Your assignment: Each line of the entries below that holds "softness" is needed, copied in full.
┄┄┄┄┄┄┄┄┄┄┄┄┄┄┄┄┄┄┄┄
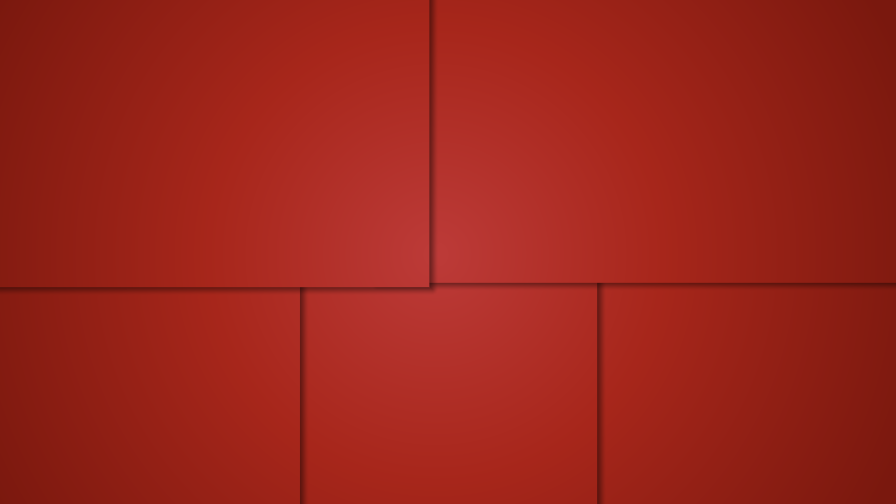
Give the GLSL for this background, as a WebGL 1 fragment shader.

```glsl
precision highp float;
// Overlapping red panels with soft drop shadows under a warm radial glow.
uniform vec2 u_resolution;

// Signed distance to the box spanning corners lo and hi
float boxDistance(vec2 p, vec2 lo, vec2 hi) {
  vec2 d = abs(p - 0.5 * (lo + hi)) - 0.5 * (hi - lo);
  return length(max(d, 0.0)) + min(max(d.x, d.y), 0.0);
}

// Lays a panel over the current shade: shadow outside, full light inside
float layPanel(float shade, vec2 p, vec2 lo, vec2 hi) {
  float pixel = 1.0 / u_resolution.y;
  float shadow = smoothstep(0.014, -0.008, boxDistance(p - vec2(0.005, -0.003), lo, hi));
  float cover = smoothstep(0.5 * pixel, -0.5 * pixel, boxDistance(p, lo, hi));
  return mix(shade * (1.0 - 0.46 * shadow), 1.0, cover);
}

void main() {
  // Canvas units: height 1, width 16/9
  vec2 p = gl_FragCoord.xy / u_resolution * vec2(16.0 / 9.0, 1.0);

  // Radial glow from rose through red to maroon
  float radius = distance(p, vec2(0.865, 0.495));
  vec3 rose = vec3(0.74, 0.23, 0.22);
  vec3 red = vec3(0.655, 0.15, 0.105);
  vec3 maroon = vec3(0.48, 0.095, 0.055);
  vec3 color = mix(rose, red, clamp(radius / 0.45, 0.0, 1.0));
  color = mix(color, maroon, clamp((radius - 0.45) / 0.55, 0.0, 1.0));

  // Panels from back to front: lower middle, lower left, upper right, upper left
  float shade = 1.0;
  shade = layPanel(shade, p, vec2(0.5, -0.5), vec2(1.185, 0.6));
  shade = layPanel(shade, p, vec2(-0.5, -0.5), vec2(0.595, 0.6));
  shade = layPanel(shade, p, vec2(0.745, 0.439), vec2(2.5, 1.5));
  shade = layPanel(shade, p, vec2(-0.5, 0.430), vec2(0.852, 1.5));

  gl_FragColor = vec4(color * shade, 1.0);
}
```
┄┄┄┄┄┄┄┄┄┄┄┄┄┄┄┄┄┄┄┄
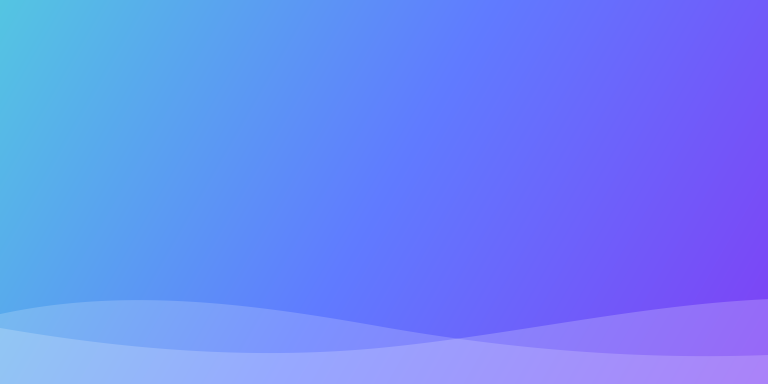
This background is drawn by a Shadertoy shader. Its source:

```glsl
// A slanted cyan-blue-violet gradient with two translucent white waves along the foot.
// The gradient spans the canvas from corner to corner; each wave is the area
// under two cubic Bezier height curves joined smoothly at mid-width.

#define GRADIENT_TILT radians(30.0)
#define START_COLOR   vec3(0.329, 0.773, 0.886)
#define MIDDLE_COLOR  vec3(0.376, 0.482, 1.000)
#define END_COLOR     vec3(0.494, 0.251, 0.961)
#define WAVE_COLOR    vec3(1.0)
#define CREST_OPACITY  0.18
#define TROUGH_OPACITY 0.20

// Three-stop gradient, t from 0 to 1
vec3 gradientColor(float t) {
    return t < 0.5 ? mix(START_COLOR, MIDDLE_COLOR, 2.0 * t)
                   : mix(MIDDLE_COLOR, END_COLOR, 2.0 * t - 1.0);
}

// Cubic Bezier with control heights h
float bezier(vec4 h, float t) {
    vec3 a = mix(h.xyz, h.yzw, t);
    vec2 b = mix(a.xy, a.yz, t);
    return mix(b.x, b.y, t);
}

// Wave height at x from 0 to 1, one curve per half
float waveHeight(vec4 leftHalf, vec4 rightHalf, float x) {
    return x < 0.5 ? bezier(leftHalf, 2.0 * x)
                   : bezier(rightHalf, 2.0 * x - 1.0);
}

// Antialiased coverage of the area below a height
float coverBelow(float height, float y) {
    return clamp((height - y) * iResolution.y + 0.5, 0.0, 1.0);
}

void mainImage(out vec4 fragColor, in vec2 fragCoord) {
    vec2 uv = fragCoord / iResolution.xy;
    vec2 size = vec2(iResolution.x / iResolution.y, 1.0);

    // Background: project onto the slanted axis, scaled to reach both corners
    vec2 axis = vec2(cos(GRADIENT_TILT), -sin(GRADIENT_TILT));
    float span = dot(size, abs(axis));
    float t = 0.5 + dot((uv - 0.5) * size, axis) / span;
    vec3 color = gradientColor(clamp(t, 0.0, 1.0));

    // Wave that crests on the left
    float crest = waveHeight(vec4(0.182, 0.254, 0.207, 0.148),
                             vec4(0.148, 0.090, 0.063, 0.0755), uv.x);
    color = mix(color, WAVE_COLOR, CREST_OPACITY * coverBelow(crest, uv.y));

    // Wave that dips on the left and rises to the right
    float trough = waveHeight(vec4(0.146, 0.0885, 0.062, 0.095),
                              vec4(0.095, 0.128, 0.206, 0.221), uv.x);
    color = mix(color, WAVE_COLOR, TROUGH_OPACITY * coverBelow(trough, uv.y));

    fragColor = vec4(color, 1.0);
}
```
┄┄┄┄┄┄┄┄┄┄┄┄┄┄┄┄┄┄┄┄
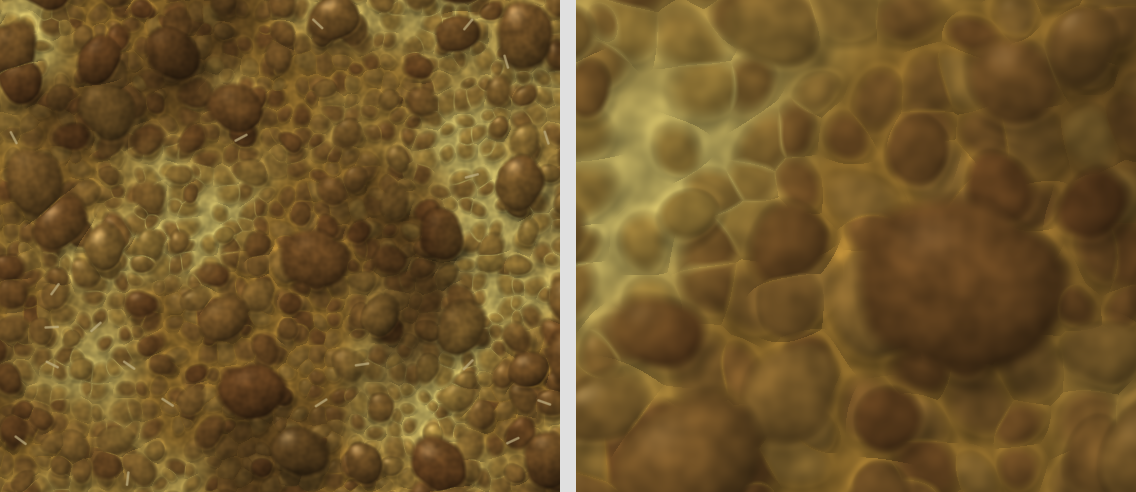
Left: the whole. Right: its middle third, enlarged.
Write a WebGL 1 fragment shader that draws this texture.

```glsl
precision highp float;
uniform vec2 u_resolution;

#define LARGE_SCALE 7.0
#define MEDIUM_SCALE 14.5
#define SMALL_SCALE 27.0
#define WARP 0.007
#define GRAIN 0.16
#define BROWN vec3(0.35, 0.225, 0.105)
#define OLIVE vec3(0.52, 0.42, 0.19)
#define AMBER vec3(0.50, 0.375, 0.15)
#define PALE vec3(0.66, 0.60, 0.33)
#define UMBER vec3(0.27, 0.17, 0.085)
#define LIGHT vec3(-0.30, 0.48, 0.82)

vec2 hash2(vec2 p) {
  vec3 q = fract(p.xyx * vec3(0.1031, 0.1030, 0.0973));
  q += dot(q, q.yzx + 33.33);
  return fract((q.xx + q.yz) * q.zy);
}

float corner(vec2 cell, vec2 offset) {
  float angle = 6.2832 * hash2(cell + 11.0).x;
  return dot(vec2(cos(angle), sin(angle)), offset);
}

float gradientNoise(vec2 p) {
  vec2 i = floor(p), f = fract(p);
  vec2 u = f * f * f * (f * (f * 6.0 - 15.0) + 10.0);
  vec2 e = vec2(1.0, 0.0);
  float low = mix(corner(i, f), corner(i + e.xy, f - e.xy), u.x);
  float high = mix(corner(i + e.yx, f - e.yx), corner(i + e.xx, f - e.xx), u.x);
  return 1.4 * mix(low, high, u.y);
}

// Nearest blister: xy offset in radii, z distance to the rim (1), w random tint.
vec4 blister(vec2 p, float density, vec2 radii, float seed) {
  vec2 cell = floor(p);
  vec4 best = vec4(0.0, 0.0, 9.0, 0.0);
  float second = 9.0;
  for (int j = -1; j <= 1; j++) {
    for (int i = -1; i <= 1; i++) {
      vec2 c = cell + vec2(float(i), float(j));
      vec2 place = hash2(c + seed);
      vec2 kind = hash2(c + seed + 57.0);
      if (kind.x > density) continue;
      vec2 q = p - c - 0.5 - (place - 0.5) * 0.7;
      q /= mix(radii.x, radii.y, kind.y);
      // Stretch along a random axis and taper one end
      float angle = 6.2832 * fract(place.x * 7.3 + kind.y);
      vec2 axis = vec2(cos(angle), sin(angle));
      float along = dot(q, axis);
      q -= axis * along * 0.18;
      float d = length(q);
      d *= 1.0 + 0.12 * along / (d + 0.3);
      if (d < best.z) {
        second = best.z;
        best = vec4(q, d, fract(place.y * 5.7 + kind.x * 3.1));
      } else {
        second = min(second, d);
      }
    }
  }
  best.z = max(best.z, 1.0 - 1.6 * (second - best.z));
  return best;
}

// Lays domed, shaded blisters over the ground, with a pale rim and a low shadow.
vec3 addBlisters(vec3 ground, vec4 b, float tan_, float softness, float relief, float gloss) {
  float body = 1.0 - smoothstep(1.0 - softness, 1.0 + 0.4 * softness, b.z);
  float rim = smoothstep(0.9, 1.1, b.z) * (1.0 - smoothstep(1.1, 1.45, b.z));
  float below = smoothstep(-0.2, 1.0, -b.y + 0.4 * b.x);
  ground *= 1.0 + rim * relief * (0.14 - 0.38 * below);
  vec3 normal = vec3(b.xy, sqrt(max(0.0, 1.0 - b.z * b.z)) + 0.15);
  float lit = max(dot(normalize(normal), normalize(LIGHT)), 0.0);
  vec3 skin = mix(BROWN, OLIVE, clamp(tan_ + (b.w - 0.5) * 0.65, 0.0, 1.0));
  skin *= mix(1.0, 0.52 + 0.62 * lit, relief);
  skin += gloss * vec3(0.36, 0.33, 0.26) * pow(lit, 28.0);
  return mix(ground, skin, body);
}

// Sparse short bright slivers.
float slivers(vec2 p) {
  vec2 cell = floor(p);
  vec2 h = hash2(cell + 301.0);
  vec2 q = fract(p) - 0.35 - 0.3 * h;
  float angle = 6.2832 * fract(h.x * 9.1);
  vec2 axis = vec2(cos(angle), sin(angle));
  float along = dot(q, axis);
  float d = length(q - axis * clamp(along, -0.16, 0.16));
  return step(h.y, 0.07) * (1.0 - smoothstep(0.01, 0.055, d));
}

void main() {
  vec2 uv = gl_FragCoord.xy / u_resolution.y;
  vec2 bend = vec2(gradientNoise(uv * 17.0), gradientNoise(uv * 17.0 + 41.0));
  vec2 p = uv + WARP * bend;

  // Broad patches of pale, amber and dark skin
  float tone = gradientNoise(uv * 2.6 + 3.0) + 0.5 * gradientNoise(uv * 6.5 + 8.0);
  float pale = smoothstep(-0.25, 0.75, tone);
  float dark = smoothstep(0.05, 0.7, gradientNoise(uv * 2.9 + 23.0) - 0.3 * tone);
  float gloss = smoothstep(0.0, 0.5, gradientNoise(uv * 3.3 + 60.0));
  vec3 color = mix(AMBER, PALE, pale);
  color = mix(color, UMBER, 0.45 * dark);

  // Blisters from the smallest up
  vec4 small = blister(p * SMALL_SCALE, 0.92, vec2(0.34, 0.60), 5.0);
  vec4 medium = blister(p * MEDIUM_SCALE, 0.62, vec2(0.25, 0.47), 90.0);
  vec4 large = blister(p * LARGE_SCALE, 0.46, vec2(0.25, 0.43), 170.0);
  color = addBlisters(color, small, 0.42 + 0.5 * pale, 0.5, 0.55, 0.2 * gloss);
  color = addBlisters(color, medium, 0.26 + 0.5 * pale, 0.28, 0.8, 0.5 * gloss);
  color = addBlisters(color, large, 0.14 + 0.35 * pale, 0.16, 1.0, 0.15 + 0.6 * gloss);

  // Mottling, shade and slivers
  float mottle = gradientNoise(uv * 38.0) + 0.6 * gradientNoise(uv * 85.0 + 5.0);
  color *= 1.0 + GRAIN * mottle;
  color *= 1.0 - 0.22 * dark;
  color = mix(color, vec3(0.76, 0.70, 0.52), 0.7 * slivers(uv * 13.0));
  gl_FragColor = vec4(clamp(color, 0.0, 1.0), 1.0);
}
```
┄┄┄┄┄┄┄┄┄┄┄┄┄┄┄┄┄┄┄┄
Solution below:
vec3 addBlisters(vec3 ground, vec4 b, float tan_, float softness, float relief, float gloss) {
  float body = 1.0 - smoothstep(1.0 - softness, 1.0 + 0.4 * softness, b.z);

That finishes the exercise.